Report, as a single figure, how many lines in the records below include "html".

Stored data
##############################
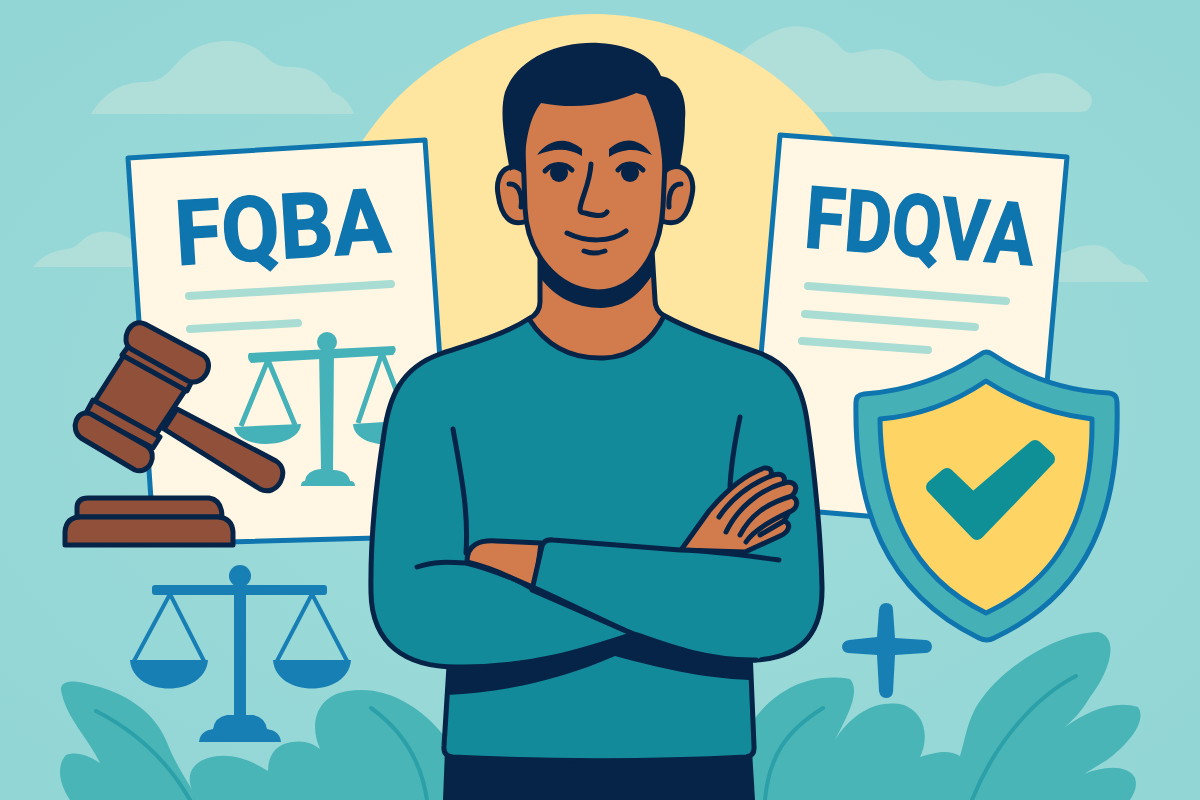
<!DOCTYPE html>
<html lang="en">
<head>
<meta charset="utf-8">
<title>Consumer protection illustration</title>
<style>
:root {
  --sky: #96d8d7; --cloud: #b0dfd9; --sun: #fee5a0; --paper: #fff7e3;
  --blue: #0f75ae; --scale-blue: #187fb5; --mint: #a9ddd4; --aqua: #45b2b9;
  --ink: #052447; --skin: #d27c4e; --sweater: #128a9a; --wood: #90503a;
  --gold: #fed564; --shield: #45b0b5; --check: #0f9097; --leaf: #49b5b7; --vein: #2ca0a8;
}
html, body { margin: 0; height: 100%; overflow: hidden; background: var(--sky); }
svg { display: block; width: 1200px; height: 800px; }
.cloud { fill: var(--cloud); }
.paper { fill: var(--paper); stroke: var(--blue); stroke-width: 5; stroke-linejoin: round; }
.title { font-family: Roboto, "Liberation Sans", sans-serif; font-weight: 700; fill: var(--blue); stroke: var(--blue); stroke-width: 1.5; }
.copy { fill: none; stroke: var(--mint); stroke-width: 8; stroke-linecap: round; }
.leaf { fill: var(--leaf); }
.vein { fill: none; stroke: var(--vein); stroke-width: 4; stroke-linecap: round; }
.outlined { stroke: var(--ink); stroke-width: 5; stroke-linejoin: round; stroke-linecap: round; }
.line { fill: none; stroke: var(--ink); stroke-width: 5; stroke-linecap: round; stroke-linejoin: round; }
.skin { fill: var(--skin); }
.sweater { fill: var(--sweater); }
.wood { fill: var(--wood); }
.ink { fill: var(--ink); }
</style>
</head>
<body>
<svg viewBox="0 0 1200 800" role="img" aria-label="A confident man with folded arms between two legal documents, a gavel, scales and a shield">
  <defs>
    <radialGradient id="sky-glow" cx="50%" cy="50%" r="75%">
      <stop offset="0" stop-color="#a0dddb"/><stop offset="1" stop-color="#91d5d5"/>
    </radialGradient>
  </defs>

  <g id="sky">
    <rect width="1200" height="800" fill="url(#sky-glow)"/>
    <path class="cloud" d="M91 114C105 91 124 81 148 82C166 80 171 68 183 57C204 37 244 36 262 53C272 62 277 68 292 67C312 67 326 79 332 92C342 95 350 103 354 114Z"/>
    <path class="cloud" d="M734 62C746 45 759 39 775 31C798 20 826 29 842 49C853 61 872 40 900 54C920 64 922 80 940 81C957 78 975 82 992 86C1010 90 1025 72 1048 73C1072 74 1077 86 1087 91C1096 98 1092 112 1080 112H780Z"/>
    <path class="cloud" d="M33 267C43 254 57 250 68 249C81 247 81 235 100 232C119 230 128 237 140 246V267Z"/>
    <path class="cloud" d="M1050 282V256C1064 255 1075 245 1094 245C1112 246 1115 258 1124 264C1136 265 1143 272 1149 282Z"/>
    <path fill="var(--sun)" d="M300 400C290 250 345 150 400 95C460 38 530 14 594 14C665 14 745 45 800 98C860 155 900 250 892 400L800 480H390Z"/>
  </g>

  <g id="plants">
    <path class="leaf" d="M61 690C60 680 75 680 88 684C125 692 156 712 168 745C177 767 187 780 198 800H70C58 782 57 765 66 755C76 751 88 755 100 763C87 736 66 718 61 690Z"/>
    <path class="leaf" d="M198 800C184 782 188 764 208 758C228 752 250 759 268 771C268 755 276 744 292 742C303 740 313 743 320 749C308 722 318 695 348 691C385 685 420 705 446 738V800Z"/>
    <path class="leaf" d="M752 722C775 690 809 672 850 679C862 692 844 722 835 740C850 716 875 698 904 705C928 715 928 741 920 757C942 750 950 751 960 756C966 738 967 717 983 697C1008 663 1062 632 1098 632C1122 638 1107 676 1090 697C1082 711 1074 719 1064 728C1087 711 1114 700 1138 707C1148 722 1126 746 1107 760L1084 774C1105 765 1129 765 1135 778C1138 788 1133 795 1130 800H752Z"/>
    <path class="vein" d="M96 711C137 732 169 763 190 800M371 708C402 730 421 760 427 800M823 708C786 731 769 756 765 800M1076 676C1037 696 996 740 972 800"/>
  </g>

  <g id="left-document">
    <path class="paper" d="M128 158L425 140L452 536L154 544Z"/>
    <text class="title" transform="translate(177 265) rotate(-3.5)" font-size="90" textLength="215" lengthAdjust="spacingAndGlyphs">FQBA</text>
    <path class="copy" d="M189 296L391 284M190 329L298 323"/>
    <g id="document-scales" fill="var(--aqua)">
      <circle cx="327" cy="342" r="10"/>
      <path d="M319 350H334L333 470C344 470 349 475 350 481Q355 481 355 486H301Q301 481 305 481C306 474 311 470 321 469Z"/>
      <path d="M249 353L394 346Q398 350 393 355L251 363Q246 358 249 353ZM234 427L301 424C299 449 239 451 234 427ZM353 424L400 421V444C376 447 354 440 353 424Z"/>
      <path d="M268 360L241 426M268 360L295 425M382 353L358 423M382 353L408 421" fill="none" stroke="var(--aqua)" stroke-width="5"/>
    </g>
  </g>

  <g id="right-document">
    <path class="paper" d="M780 135L1067 157L1034 530L748 506Z"/>
    <text class="title" transform="translate(803 247) rotate(4.5)" font-size="86" textLength="230" lengthAdjust="spacingAndGlyphs">FDQVA</text>
    <path class="copy" d="M808 286L1006 301M805 314L975 327M802 341L928 350"/>
  </g>

  <g id="gavel" class="outlined">
    <path class="wood" d="M177 409L276 461C292 471 277 498 260 489L164 429Z"/>
    <path class="wood" d="M128 349L190 383L151 442L91 407Z"/>
    <path class="wood" d="M130 344L193 379L187 391L122 355ZM93 400L160 437L153 448L86 413Z"/>
    <path class="wood" d="M145 324L203 355C216 364 204 387 188 381L131 349C119 341 130 317 145 324Z"/>
    <path class="wood" d="M91 414L147 446C159 455 149 475 135 470L81 438C69 429 77 408 91 414Z"/>
    <path class="wood" d="M77 517V508Q77 498 88 498H209Q222 500 222 517Z"/>
    <path class="wood" d="M65 545V532Q66 517 81 517H218Q232 518 233 532V545Z"/>
  </g>

  <g id="blue-scales" fill="var(--scale-blue)">
    <circle cx="240" cy="576" r="11"/>
    <rect x="152" y="585" width="175" height="10" rx="3"/>
    <path d="M234 584H246V715H253Q265 717 267 729Q280 731 281 742H199Q200 731 213 729Q215 717 227 715H234Z"/>
    <path d="M130 660H208C205 698 133 698 130 660ZM273 660H351C348 698 276 698 273 660Z"/>
    <path d="M170 594L134 661M170 594L204 661M312 594L277 661M312 594L347 661" fill="none" stroke="var(--scale-blue)" stroke-width="4"/>
  </g>

  <g id="shield">
    <path fill="var(--shield)" stroke="var(--blue)" stroke-width="5" stroke-linejoin="round" d="M981 354Q986 350 992 354C1026 377 1065 391 1109 393Q1117 394 1117 402C1120 510 1090 593 994 638Q987 642 979 638C884 592 854 506 856 402Q856 395 864 394C907 391 948 376 981 354Z"/>
    <path fill="var(--gold)" stroke="var(--blue)" stroke-width="5" stroke-linejoin="round" d="M986 381C1018 402 1053 414 1092 419C1093 504 1067 576 986 613C909 575 881 505 880 419C918 416 955 402 986 381Z"/>
    <path fill="var(--check)" stroke="var(--check)" stroke-width="14" stroke-linejoin="round" d="M933 487L947 475L973 500L1035 447L1048 459L977 533Z"/>
  </g>
  <path id="sparkle" fill="var(--scale-blue)" d="M879 610Q880 603 886 603Q893 603 893 610L895 638L926 640Q932 641 932 647Q931 653 925 653L895 655L893 692Q892 698 886 698Q880 698 879 691L877 655L848 653Q842 652 842 646Q843 641 849 640L877 637Z"/>

  <g id="man">
    <path id="trousers" class="ink" d="M445 750H752L755 800H443Z"/>
    <path id="torso" class="sweater outlined" d="M450 650L444 746Q443 756 453 757C550 762 650 762 746 757Q755 756 754 746L750 650Z"/>
    <path id="arm-shadow" class="ink" d="M447 664C520 672 585 652 632 632L750 660V680C700 678 660 668 615 656C560 680 505 692 447 695Z"/>
    <path id="sweater-body" class="sweater outlined" d="M530 318C504 335 470 344 440 354C401 368 389 397 384 434C376 484 370 535 371 593C372 644 405 667 457 667C530 668 585 650 633 634C669 646 706 661 756 660C805 657 823 630 822 586C821 540 815 474 807 420C801 381 787 363 757 352C724 341 692 331 663 315Z"/>
    <path id="neck" class="skin outlined" d="M540 255V302Q540 313 529 319C548 349 576 359 604 358C631 357 652 341 664 316Q655 310 655 300L652 250Z"/>
    <path id="chin-shadow" class="ink" d="M540 260C561 288 582 294 602 291C622 289 640 277 653 257V274C637 299 621 307 601 308C576 308 554 297 540 277Z"/>

    <g id="head">
      <path class="skin outlined" d="M526 174C512 158 494 171 498 194C501 217 511 227 527 221Z"/>
      <path class="skin outlined" d="M662 174C677 157 697 171 692 195C688 217 679 227 662 221Z"/>
      <path class="skin outlined" d="M522 120L525 208C527 253 556 290 598 292C637 291 660 254 663 207L668 100L610 82L540 100Z"/>
      <path id="hair" class="ink" d="M510 171C505 143 499 113 505 92C517 58 559 41 599 43C633 45 655 58 661 76C680 79 687 98 685 119C685 140 682 154 680 167Q671 162 663 174C662 150 658 119 643 90C611 105 576 110 541 103C529 118 524 145 525 174Q518 163 510 171Z"/>
      <path class="line" d="M509 184C518 183 523 194 521 207M681 184C672 184 668 194 669 207"/>
      <path class="ink" d="M537 155C548 140 565 135 582 149V156C566 147 553 149 537 155ZM609 149C625 135 641 139 652 155C638 149 625 147 609 157Z"/>
      <circle class="ink" cx="559" cy="173" r="9"/>
      <circle class="ink" cx="630" cy="173" r="9"/>
      <path class="line" stroke-width="4" d="M545 171C552 163 564 162 572 170M618 170C624 162 636 162 643 170"/>
      <path class="line" d="M591 164C590 184 581 198 580 209Q580 213 585 213C596 216 604 217 607 212M567 233C585 242 611 243 626 231M584 251Q594 255 605 251"/>
    </g>

    <g id="folded-arms">
      <path id="tucked-hand" class="skin outlined" d="M467 562C467 544 480 540 496 541L541 543L535 590C512 577 488 567 467 562Z"/>
      <path id="open-hand" class="skin outlined" d="M681 550L709 511C724 493 744 475 764 468Q773 467 771 476C780 472 786 475 784 483C794 480 800 487 792 496C800 501 797 509 789 512L784 521C792 524 789 532 780 536L745 552Z"/>
      <path class="line" d="M771 476C750 484 731 499 719 517M784 483C759 490 737 509 726 532M792 496C765 504 750 516 740 535M789 512C770 521 753 531 746 542M784 521L760 535"/>
      <path id="front-sleeve" class="sweater" d="M551 540L690 550L778 560L790 640L756 660C693 658 620 628 532 592Q535 558 543 544Z"/>
      <path class="line" d="M779 560C743 555 711 551 680 550L553 540Q544 539 542 546L532 590L626 631C666 645 705 661 756 660"/>
      <path class="line" d="M417 567C434 561 449 562 466 563C513 574 571 606 631 633"/>
      <path class="line" d="M453 429C460 469 469 510 466 553M740 417C735 441 731 464 730 487"/>
    </g>
  </g>
</svg>
</body>
</html>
##############################
- _ANSWER AREA_: 4